[[ THE DATA, beginning ]]

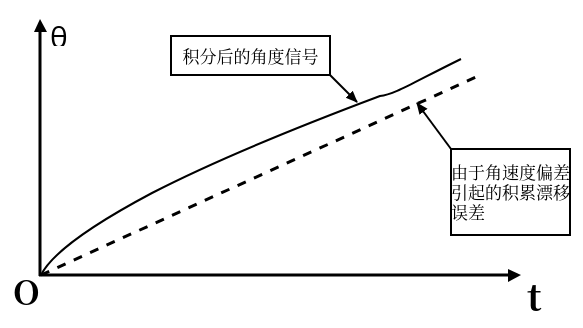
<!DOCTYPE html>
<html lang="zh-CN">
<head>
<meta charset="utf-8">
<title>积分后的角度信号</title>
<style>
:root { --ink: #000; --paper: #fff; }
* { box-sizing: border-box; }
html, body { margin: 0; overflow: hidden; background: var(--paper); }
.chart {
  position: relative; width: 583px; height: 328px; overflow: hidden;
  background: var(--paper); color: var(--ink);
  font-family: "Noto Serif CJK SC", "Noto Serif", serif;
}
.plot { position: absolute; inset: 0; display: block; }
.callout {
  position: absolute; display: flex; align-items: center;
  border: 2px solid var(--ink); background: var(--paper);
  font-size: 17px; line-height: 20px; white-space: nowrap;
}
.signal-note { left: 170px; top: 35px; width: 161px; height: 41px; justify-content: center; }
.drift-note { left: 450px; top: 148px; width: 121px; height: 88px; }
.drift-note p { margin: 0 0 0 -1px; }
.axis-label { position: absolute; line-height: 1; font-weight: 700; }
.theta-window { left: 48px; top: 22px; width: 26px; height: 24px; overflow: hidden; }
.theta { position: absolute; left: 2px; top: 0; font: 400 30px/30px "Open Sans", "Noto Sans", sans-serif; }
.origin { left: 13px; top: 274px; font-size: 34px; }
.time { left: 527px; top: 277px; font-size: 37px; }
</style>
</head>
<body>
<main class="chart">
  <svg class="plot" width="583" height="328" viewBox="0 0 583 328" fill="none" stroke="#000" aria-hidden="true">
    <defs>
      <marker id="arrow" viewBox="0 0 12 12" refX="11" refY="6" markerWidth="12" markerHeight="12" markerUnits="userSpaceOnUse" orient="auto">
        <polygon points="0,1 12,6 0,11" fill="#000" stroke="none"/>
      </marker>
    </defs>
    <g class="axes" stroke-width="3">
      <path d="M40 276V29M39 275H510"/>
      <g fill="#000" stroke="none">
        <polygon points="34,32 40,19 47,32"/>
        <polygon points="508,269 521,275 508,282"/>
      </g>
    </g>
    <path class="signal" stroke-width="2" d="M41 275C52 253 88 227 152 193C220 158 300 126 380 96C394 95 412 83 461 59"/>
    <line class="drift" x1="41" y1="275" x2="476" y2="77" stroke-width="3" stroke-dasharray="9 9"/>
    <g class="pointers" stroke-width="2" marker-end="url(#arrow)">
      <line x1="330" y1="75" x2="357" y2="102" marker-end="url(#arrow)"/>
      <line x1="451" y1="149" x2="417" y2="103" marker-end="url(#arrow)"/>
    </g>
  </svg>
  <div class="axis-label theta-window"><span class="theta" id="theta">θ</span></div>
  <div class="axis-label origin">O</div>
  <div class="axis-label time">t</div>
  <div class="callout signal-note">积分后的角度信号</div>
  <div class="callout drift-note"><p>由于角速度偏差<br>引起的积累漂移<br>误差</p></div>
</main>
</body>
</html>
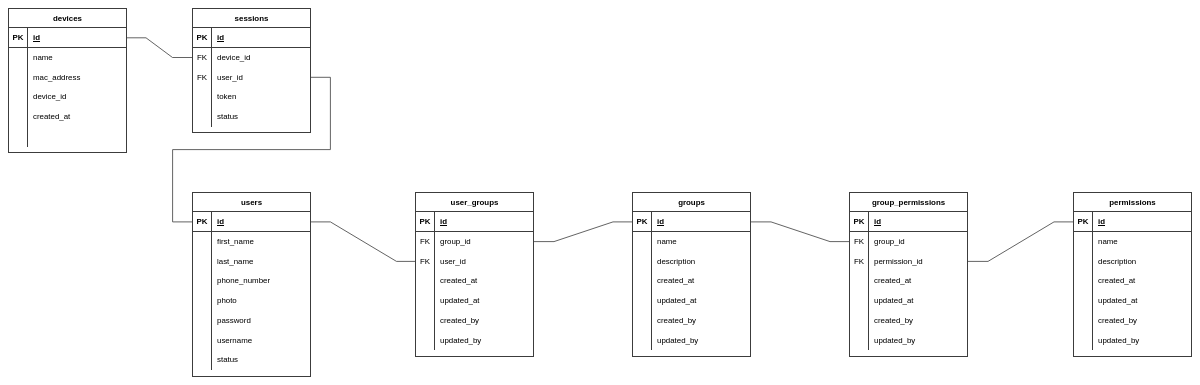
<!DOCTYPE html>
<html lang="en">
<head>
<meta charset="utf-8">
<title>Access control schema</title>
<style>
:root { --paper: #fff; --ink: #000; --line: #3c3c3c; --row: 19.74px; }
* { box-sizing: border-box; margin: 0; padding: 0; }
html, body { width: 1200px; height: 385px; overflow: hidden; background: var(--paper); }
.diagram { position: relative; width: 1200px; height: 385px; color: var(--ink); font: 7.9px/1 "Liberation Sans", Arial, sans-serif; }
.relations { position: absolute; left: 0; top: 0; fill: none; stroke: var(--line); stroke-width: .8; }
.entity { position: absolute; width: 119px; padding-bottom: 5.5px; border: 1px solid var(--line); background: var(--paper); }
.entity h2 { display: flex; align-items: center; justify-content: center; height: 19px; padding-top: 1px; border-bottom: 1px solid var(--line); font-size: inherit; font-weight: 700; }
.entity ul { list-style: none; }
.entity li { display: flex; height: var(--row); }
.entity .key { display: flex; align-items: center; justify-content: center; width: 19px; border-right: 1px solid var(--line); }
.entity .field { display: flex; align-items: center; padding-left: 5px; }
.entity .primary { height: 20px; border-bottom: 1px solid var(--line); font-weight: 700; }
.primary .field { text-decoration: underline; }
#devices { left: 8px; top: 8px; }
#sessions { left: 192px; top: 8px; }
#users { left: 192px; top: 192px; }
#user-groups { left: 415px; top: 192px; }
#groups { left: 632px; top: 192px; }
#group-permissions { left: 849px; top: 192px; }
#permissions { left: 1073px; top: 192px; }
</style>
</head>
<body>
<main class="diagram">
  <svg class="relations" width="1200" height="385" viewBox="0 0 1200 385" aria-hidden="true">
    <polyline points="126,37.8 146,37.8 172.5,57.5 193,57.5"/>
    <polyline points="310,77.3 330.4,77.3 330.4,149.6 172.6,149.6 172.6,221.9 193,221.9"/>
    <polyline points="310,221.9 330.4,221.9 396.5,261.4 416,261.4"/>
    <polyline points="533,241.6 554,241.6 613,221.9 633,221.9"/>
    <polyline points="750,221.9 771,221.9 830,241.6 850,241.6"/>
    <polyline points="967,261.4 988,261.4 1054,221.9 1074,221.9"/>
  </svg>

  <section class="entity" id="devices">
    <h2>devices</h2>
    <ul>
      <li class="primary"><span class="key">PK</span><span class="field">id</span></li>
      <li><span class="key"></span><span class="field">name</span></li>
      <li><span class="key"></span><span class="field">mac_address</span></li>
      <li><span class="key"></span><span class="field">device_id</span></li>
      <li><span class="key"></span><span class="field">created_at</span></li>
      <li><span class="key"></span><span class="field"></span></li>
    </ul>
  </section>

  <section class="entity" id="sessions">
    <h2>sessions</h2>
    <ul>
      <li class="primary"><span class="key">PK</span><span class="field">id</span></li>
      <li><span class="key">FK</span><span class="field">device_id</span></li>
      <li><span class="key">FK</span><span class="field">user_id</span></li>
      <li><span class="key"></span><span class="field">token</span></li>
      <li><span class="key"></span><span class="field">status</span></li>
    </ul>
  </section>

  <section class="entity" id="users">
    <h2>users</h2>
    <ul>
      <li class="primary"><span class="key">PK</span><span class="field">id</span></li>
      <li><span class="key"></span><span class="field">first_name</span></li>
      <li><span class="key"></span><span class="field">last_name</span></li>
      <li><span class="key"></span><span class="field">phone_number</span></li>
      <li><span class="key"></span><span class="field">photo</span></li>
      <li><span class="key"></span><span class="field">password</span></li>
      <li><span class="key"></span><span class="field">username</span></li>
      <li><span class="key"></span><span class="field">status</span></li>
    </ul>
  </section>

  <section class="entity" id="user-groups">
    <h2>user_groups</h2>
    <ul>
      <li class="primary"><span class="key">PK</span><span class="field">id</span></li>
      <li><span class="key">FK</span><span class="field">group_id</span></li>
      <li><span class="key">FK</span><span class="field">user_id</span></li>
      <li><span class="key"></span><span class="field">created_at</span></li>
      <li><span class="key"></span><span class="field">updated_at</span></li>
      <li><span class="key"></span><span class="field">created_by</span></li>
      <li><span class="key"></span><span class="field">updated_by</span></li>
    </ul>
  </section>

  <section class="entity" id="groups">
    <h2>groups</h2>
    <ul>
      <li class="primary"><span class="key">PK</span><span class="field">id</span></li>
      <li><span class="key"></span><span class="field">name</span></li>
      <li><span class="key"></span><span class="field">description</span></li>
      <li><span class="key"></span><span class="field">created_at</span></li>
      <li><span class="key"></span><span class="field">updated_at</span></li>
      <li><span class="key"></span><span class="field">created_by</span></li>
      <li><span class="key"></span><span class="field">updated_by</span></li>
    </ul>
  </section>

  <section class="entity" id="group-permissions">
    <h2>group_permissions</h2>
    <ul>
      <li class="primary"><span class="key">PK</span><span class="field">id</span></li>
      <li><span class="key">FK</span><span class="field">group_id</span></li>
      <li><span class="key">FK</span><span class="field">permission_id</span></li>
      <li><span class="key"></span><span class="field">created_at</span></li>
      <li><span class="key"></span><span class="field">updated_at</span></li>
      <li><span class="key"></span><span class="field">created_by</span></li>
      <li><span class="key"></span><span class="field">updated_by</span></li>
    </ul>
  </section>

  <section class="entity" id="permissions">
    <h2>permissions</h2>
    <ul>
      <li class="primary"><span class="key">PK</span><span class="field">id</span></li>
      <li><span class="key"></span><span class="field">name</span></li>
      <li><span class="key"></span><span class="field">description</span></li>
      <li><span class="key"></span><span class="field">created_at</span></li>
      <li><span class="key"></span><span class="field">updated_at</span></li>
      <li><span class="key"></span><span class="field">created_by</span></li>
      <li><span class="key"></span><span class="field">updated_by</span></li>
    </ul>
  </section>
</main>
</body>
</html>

[[ THE DATA, end ]]

**WHAT NEEDS TO BE DONE**
Whenever a line in the data holds "Sans", copy that line.

**THE ANSWER**
.theta { position: absolute; left: 2px; top: 0; font: 400 30px/30px "Open Sans", "Noto Sans", sans-serif; }
.diagram { position: relative; width: 1200px; height: 385px; color: var(--ink); font: 7.9px/1 "Liberation Sans", Arial, sans-serif; }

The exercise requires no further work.